* [What needs to be done] In the listing below, find every line containing "Création" and copy it out.

** Opening Entries supplied block **

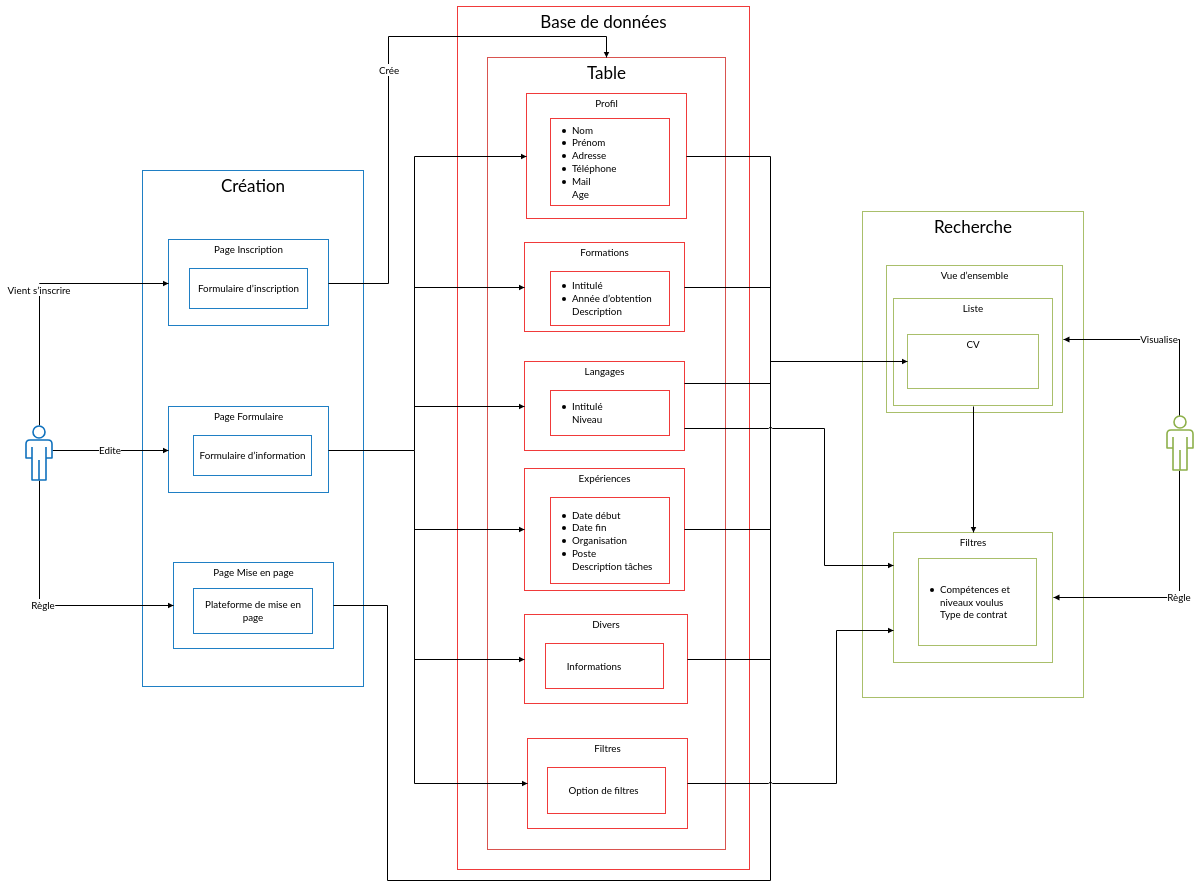
<!DOCTYPE html>
<html lang="fr">
<head>
<meta charset="utf-8">
<title>Création, base de données et recherche</title>
<style>
:root { --blue: #1f7fc4; --person-blue: #0f71bd; --red: #f03a3a; --table: #d9534f; --green: #a9bf6b; --person-green: #8db04a; --ink: #000; --paper: #fff; }
* { box-sizing: border-box; margin: 0; padding: 0; }
body { width: 1200px; height: 888px; overflow: hidden; background: var(--paper); }
.diagram { position: relative; width: 1200px; height: 888px; overflow: hidden; color: var(--ink); font: 9.8px/12.8px Lato, "Open Sans", sans-serif; }
.zone, .node, .detail { position: absolute; left: var(--x); top: var(--y); width: var(--w); height: var(--h); border: 1px solid var(--tone); text-align: center; }
.zone { padding-top: 4px; }
.node { padding-top: 3px; }
h2 { font-size: 17px; line-height: 21px; font-weight: 400; }
h3 { font-size: inherit; font-weight: 400; }
.detail { display: flex; align-items: center; justify-content: center; }
.fields { justify-content: flex-start; text-align: left; padding-left: 21px; }
ul { list-style: none; }
li { position: relative; white-space: nowrap; }
li:not(:last-child)::before { content: ""; position: absolute; left: -10px; top: 5px; width: 4px; height: 4px; border-radius: 50%; background: var(--ink); }
.creation { --tone: var(--blue); }
.database { --tone: var(--red); }
.table { --tone: var(--table); }
.search { --tone: var(--green); }
.links { position: absolute; inset: 0; }
.flow { fill: none; stroke: var(--ink); stroke-width: 1; }
.person { fill: none; stroke-width: 1.6; stroke-linejoin: round; }
.label { position: absolute; left: var(--x); top: var(--y); transform: translate(-50%, -50%); background: var(--paper); white-space: nowrap; line-height: 12px; }
</style>
</head>
<body>
<main class="diagram">

  <section class="creation">
    <div class="zone" style="--x:142px;--y:170px;--w:222px;--h:517px"><h2>Création</h2></div>
    <div class="node" style="--x:168px;--y:239px;--w:161px;--h:87px"><h3>Page Inscription</h3></div>
    <div class="detail" style="--x:189px;--y:268px;--w:119px;--h:41px">Formulaire d’inscription</div>
    <div class="node" style="--x:168px;--y:406px;--w:161px;--h:87px"><h3>Page Formulaire</h3></div>
    <div class="detail" style="--x:193px;--y:435px;--w:119px;--h:41px">Formulaire d’information</div>
    <div class="node" style="--x:173px;--y:562px;--w:161px;--h:87px"><h3>Page Mise en page</h3></div>
    <div class="detail" style="--x:193px;--y:588px;--w:120px;--h:46px">Plateforme de mise en<br>page</div>
  </section>

  <section class="database">
    <div class="zone" style="--x:457px;--y:6px;--w:293px;--h:864px"><h2>Base de données</h2></div>
    <div class="zone table" style="--x:487px;--y:57px;--w:239px;--h:793px"><h2>Table</h2></div>

    <div class="node" style="--x:526px;--y:93px;--w:161px;--h:126px"><h3>Profil</h3></div>
    <div class="detail fields" style="--x:550px;--y:118px;--w:120px;--h:88px">
      <ul><li>Nom</li><li>Prénom</li><li>Adresse</li><li>Téléphone</li><li>Mail</li><li>Age</li></ul>
    </div>

    <div class="node" style="--x:524px;--y:242px;--w:161px;--h:90px"><h3>Formations</h3></div>
    <div class="detail fields" style="--x:550px;--y:271px;--w:120px;--h:55px">
      <ul><li>Intitulé</li><li>Année d’obtention</li><li>Description</li></ul>
    </div>

    <div class="node" style="--x:524px;--y:361px;--w:161px;--h:90px"><h3>Langages</h3></div>
    <div class="detail fields" style="--x:550px;--y:390px;--w:120px;--h:46px">
      <ul><li>Intitulé</li><li>Niveau</li></ul>
    </div>

    <div class="node" style="--x:524px;--y:468px;--w:161px;--h:123px"><h3>Expériences</h3></div>
    <div class="detail fields" style="--x:550px;--y:497px;--w:120px;--h:87px">
      <ul><li>Date début</li><li>Date fin</li><li>Organisation</li><li>Poste</li><li>Description tâches</li></ul>
    </div>

    <div class="node" style="--x:524px;--y:614px;--w:164px;--h:90px"><h3>Divers</h3></div>
    <div class="detail" style="--x:545px;--y:643px;--w:119px;--h:46px;padding-right:21px">Informations</div>

    <div class="node" style="--x:527px;--y:738px;--w:161px;--h:91px"><h3>Filtres</h3></div>
    <div class="detail" style="--x:547px;--y:767px;--w:119px;--h:47px;padding-right:6px">Option de filtres</div>
  </section>

  <section class="search">
    <div class="zone" style="--x:862px;--y:211px;--w:222px;--h:487px"><h2>Recherche</h2></div>
    <div class="node" style="--x:886px;--y:265px;--w:177px;--h:148px"><h3>Vue d’ensemble</h3></div>
    <div class="node" style="--x:893px;--y:298px;--w:160px;--h:108px"><h3>Liste</h3></div>
    <div class="node" style="--x:907px;--y:334px;--w:132px;--h:55px"><h3>CV</h3></div>
    <div class="node" style="--x:893px;--y:532px;--w:160px;--h:131px"><h3>Filtres</h3></div>
    <div class="detail fields" style="--x:918px;--y:558px;--w:119px;--h:88px">
      <ul><li>Compétences et<br>niveaux voulus</li><li>Type de contrat</li></ul>
    </div>
  </section>

  <svg class="links" width="1200" height="888" viewBox="0 0 1200 888" aria-hidden="true">
    <defs>
      <marker id="arrow" markerUnits="userSpaceOnUse" markerWidth="7" markerHeight="8" refX="6" refY="4" orient="auto">
        <polygon points="0,1 6,4 0,7"/>
      </marker>
      <g id="person">
        <circle r="6"/>
        <path d="M-7 15V26H-13V12Q-13 8 -9 8H9Q13 8 13 12V26H7V15M-7 26V48H7V26M0 28V48"/>
      </g>
    </defs>
    <g class="flow" transform="translate(.5 .5)">
      <g id="author-flows" marker-end="url(#arrow)">
        <path d="M39 425V283H168"/>
        <path d="M52 450H168"/>
        <path d="M39 480V605H173"/>
      </g>
      <g id="storage-flows">
        <path d="M328 283H388V36H606V57" marker-end="url(#arrow)"/>
        <path d="M328 450H414"/>
        <path d="M414 450V156H526" marker-end="url(#arrow)"/>
        <path d="M414 450V783H527" marker-end="url(#arrow)"/>
        <path d="M414 287H524" marker-end="url(#arrow)"/>
        <path d="M414 406H524" marker-end="url(#arrow)"/>
        <path d="M414 529H524" marker-end="url(#arrow)"/>
        <path d="M414 659H524" marker-end="url(#arrow)"/>
      </g>
      <g id="search-flows">
        <path d="M686 156H770V880H387V605H333"/>
        <path d="M684 287H770M684 383H770M684 529H770M687 659H770"/>
        <path d="M770 361H907" marker-end="url(#arrow)"/>
        <path d="M684 428H768Q770 425 772 428H824V565H893" marker-end="url(#arrow)"/>
        <path d="M687 783H768Q770 780 772 783H836V630H893" marker-end="url(#arrow)"/>
        <path d="M973 406V532" marker-end="url(#arrow)"/>
      </g>
      <g id="reader-flows" marker-end="url(#arrow)">
        <path d="M1179 416V339H1063"/>
        <path d="M1179 470V597H1053"/>
      </g>
    </g>
    <use href="#person" class="person" x="39" y="432" stroke="var(--person-blue)"/>
    <use href="#person" class="person" x="1180" y="422" stroke="var(--person-green)"/>
  </svg>

  <span class="label" style="--x:39px;--y:290px">Vient s’inscrire</span>
  <span class="label" style="--x:110px;--y:450px">Edite</span>
  <span class="label" style="--x:43px;--y:605px">Règle</span>
  <span class="label" style="--x:389px;--y:70px">Crée</span>
  <span class="label" style="--x:1159px;--y:339px">Visualise</span>
  <span class="label" style="--x:1179px;--y:597px">Règle</span>
</main>
</body>
</html>
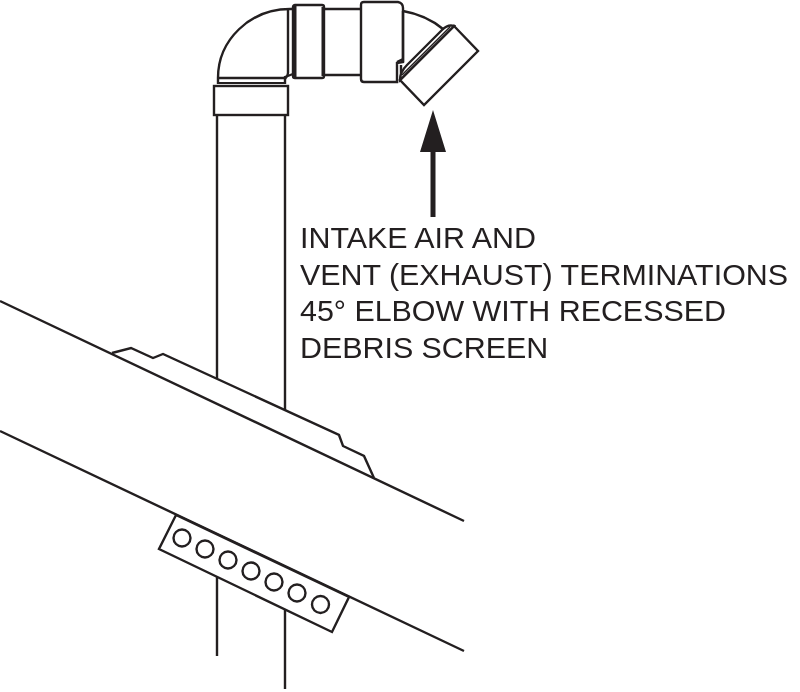
<!DOCTYPE html>
<html lang="en">
<head>
<meta charset="utf-8">
<title>Roof vent termination diagram</title>
<style>
:root { --ink: #231f20; --paper: #ffffff; }
* { box-sizing: border-box; margin: 0; padding: 0; }
html, body { width: 800px; height: 692px; overflow: hidden; background: var(--paper); }
.diagram { position: relative; width: 800px; height: 692px; overflow: hidden; }
.drawing { position: absolute; inset: 0; display: block; fill: none; stroke: var(--ink); stroke-width: 2.4; stroke-linejoin: miter; }
.solid { fill: var(--paper); }
.pointer { fill: var(--ink); stroke: none; }
.callout { position: absolute; left: 300px; top: 219px; color: var(--ink); font: 30.4px/36.5px "Liberation Sans", Arial, sans-serif; white-space: nowrap; }
</style>
</head>
<body>
<main class="diagram">
  <svg class="drawing" width="800" height="692" viewBox="0 0 800 692" role="img" aria-label="Vent pipe passing through a sloped roof, ending in a 45 degree elbow">
    <defs><circle id="strap-hole" r="8.5"/></defs>

    <g id="riser">
      <path d="M217 115V378M285 115V410"/>
      <path d="M217 577V656M285 610V689"/>
    </g>

    <g id="roof">
      <path d="M0 301L464 521M0 431L464 651"/>
      <path d="M112 353L131 348L153 358L163 354L339 435L343 446L364 456L374 478"/>
    </g>

    <g id="strap">
      <polygon class="solid" points="176,515 349,597 332,632 159,549"/>
      <use href="#strap-hole" x="182" y="538"/>
      <use href="#strap-hole" x="205" y="549"/>
      <use href="#strap-hole" x="228" y="560"/>
      <use href="#strap-hole" x="251" y="571"/>
      <use href="#strap-hole" x="274" y="582"/>
      <use href="#strap-hole" x="297" y="593"/>
      <use href="#strap-hole" x="320.5" y="604.5"/>
    </g>

    <g id="elbow-90">
      <path d="M218 84V78C218 40 250 9 290 9H294M218 78H285M285 84V77L293 74"/>
      <path d="M288 10V73Q288 76 285 79"/>
      <path d="M217 83H286" stroke-width="2"/>
      <rect class="solid" x="214" y="86" width="74" height="29"/>
    </g>

    <g id="horizontal-run">
      <path d="M324 9H361M324 75H361"/>
      <rect class="solid" x="293" y="5" width="31" height="73" rx="2"/>
      <path d="M295 6V77M323 7V76" stroke-width="3"/>
    </g>

    <g id="elbow-45">
      <path d="M403 11Q426 15 443 29M401 65V78"/>
      <path class="solid" d="M364 2H398Q403 3 403 8V62L397 63V82H364Q361 82 361 79V5Q361 2 364 2Z"/>
      <path d="M403 11V62M397 62L403 59"/>
      <polygon class="solid" points="454,26 478,51 424,105 400,80"/>
      <path class="solid" d="M454 26Q448 24 442 30L407 65Q400 72 400 80Z"/>
      <path d="M450 27L402 75" stroke-width="1.6"/>
    </g>

    <polygon class="pointer" points="433,110 446,152 435.5,152 435.5,217 430.5,217 430.5,152 420,152"/>
  </svg>
  <p class="callout">INTAKE AIR AND<br>VENT (EXHAUST) TERMINATIONS<br>45° ELBOW WITH RECESSED<br>DEBRIS SCREEN</p>
</main>
</body>
</html>
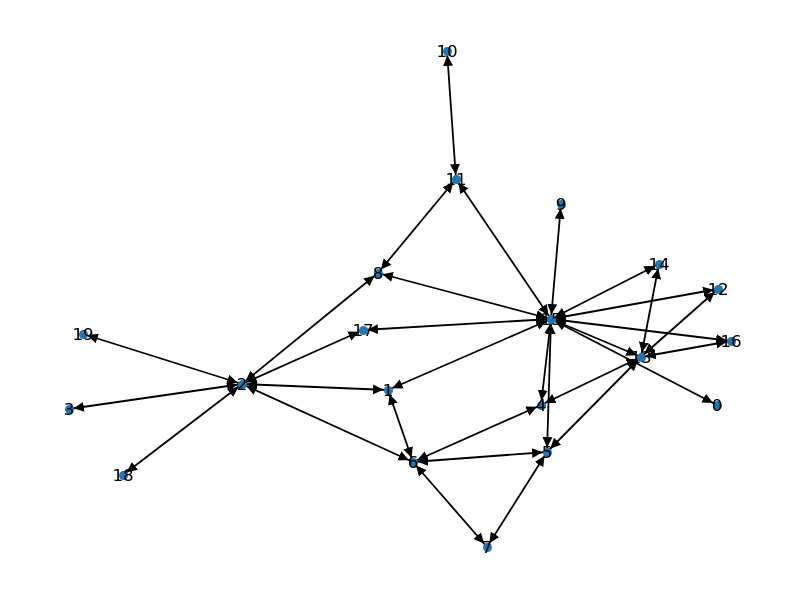
<!DOCTYPE html>
<html lang="en">
<head>
<meta charset="utf-8">
<title>Network graph</title>
<style>
  :root {
    --paper: #ffffff;
    --ink: #000000;
    --node: #1f78b4;
  }
  * { box-sizing: border-box; }
  html, body { margin: 0; overflow: hidden; background: var(--paper); }
  .graph {
    position: relative;
    width: 801px;
    height: 600px;
    overflow: hidden;
    background: var(--paper);
    color: var(--ink);
    font: 16.7px/20px "DejaVu Sans", sans-serif;
  }
  .edges { position: absolute; inset: 0; display: block; }
  .edges line {
    stroke: var(--ink);
    stroke-width: 1.8;
    marker-start: url(#arrow);
    marker-end: url(#arrow);
  }
  .arrowhead { fill: var(--ink); }
  .node {
    position: absolute;
    left: var(--x);
    top: var(--y);
    width: 30px;
    height: 20px;
    margin: -10px 0 0 -15px;
    text-align: center;
    white-space: nowrap;
  }
  .node::before {
    content: "";
    position: absolute;
    left: 10.5px;
    top: 5.5px;
    width: 9px;
    height: 9px;
    border-radius: 50%;
    background: var(--node);
  }
  .node span { position: relative; }
</style>
</head>
<body>
<main class="graph">
  <svg class="edges" width="801" height="600" viewBox="0 0 801 600" aria-hidden="true">
    <defs>
      <marker id="arrow" markerUnits="userSpaceOnUse" markerWidth="16" markerHeight="12" viewBox="0 0 16 12" refX="15" refY="6" orient="auto-start-reverse">
        <polygon class="arrowhead" points="0,1 10.5,6 0,11"/>
      </marker>
    </defs>
    <line x1="447" y1="51" x2="456" y2="179"/>
    <line x1="456" y1="179" x2="378" y2="273"/>
    <line x1="456" y1="179" x2="551" y2="319"/>
    <line x1="378" y1="273" x2="551" y2="319"/>
    <line x1="378" y1="273" x2="242" y2="384"/>
    <line x1="363" y1="330" x2="242" y2="384"/>
    <line x1="363" y1="330" x2="551" y2="319"/>
    <line x1="388" y1="390" x2="242" y2="384"/>
    <line x1="388" y1="390" x2="551" y2="319"/>
    <line x1="388" y1="390" x2="413" y2="462"/>
    <line x1="242" y1="384" x2="413" y2="462"/>
    <line x1="242" y1="384" x2="83" y2="334"/>
    <line x1="242" y1="384" x2="69" y2="409"/>
    <line x1="242" y1="384" x2="123" y2="475"/>
    <line x1="413" y1="462" x2="541" y2="405"/>
    <line x1="413" y1="462" x2="547" y2="452"/>
    <line x1="413" y1="462" x2="487" y2="547"/>
    <line x1="547" y1="452" x2="487" y2="547"/>
    <line x1="547" y1="452" x2="551" y2="319"/>
    <line x1="547" y1="452" x2="641" y2="357"/>
    <line x1="541" y1="405" x2="551" y2="319"/>
    <line x1="541" y1="405" x2="641" y2="357"/>
    <line x1="641" y1="357" x2="659" y2="264"/>
    <line x1="641" y1="357" x2="718" y2="289"/>
    <line x1="641" y1="357" x2="731" y2="341"/>
    <line x1="641" y1="357" x2="551" y2="319"/>
    <line x1="551" y1="319" x2="561" y2="204"/>
    <line x1="551" y1="319" x2="659" y2="264"/>
    <line x1="551" y1="319" x2="718" y2="289"/>
    <line x1="551" y1="319" x2="731" y2="341"/>
    <line x1="551" y1="319" x2="717" y2="405"/>
  </svg>

  <div class="node" style="--x:717px;--y:405px"><span>0</span></div>
  <div class="node" style="--x:388px;--y:390px"><span>1</span></div>
  <div class="node" style="--x:242px;--y:384px"><span>2</span></div>
  <div class="node" style="--x:69px;--y:409px"><span>3</span></div>
  <div class="node" style="--x:541px;--y:405px"><span>4</span></div>
  <div class="node" style="--x:547px;--y:452px"><span>5</span></div>
  <div class="node" style="--x:413px;--y:462px"><span>6</span></div>
  <div class="node" style="--x:487px;--y:547px"><span>7</span></div>
  <div class="node" style="--x:378px;--y:273px"><span>8</span></div>
  <div class="node" style="--x:561px;--y:204px"><span>9</span></div>
  <div class="node" style="--x:447px;--y:51px"><span>10</span></div>
  <div class="node" style="--x:456px;--y:179px"><span>11</span></div>
  <div class="node" style="--x:718px;--y:289px"><span>12</span></div>
  <div class="node" style="--x:641px;--y:357px"><span>13</span></div>
  <div class="node" style="--x:659px;--y:264px"><span>14</span></div>
  <div class="node" style="--x:551px;--y:319px"><span>15</span></div>
  <div class="node" style="--x:731px;--y:341px"><span>16</span></div>
  <div class="node" style="--x:363px;--y:330px"><span>17</span></div>
  <div class="node" style="--x:123px;--y:475px"><span>18</span></div>
  <div class="node" style="--x:83px;--y:334px"><span>19</span></div>
</main>
</body>
</html>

** Closing Entries supplied block **

* [Exercise solution]
<title>Création, base de données et recherche</title>
    <div class="zone" style="--x:142px;--y:170px;--w:222px;--h:517px"><h2>Création</h2></div>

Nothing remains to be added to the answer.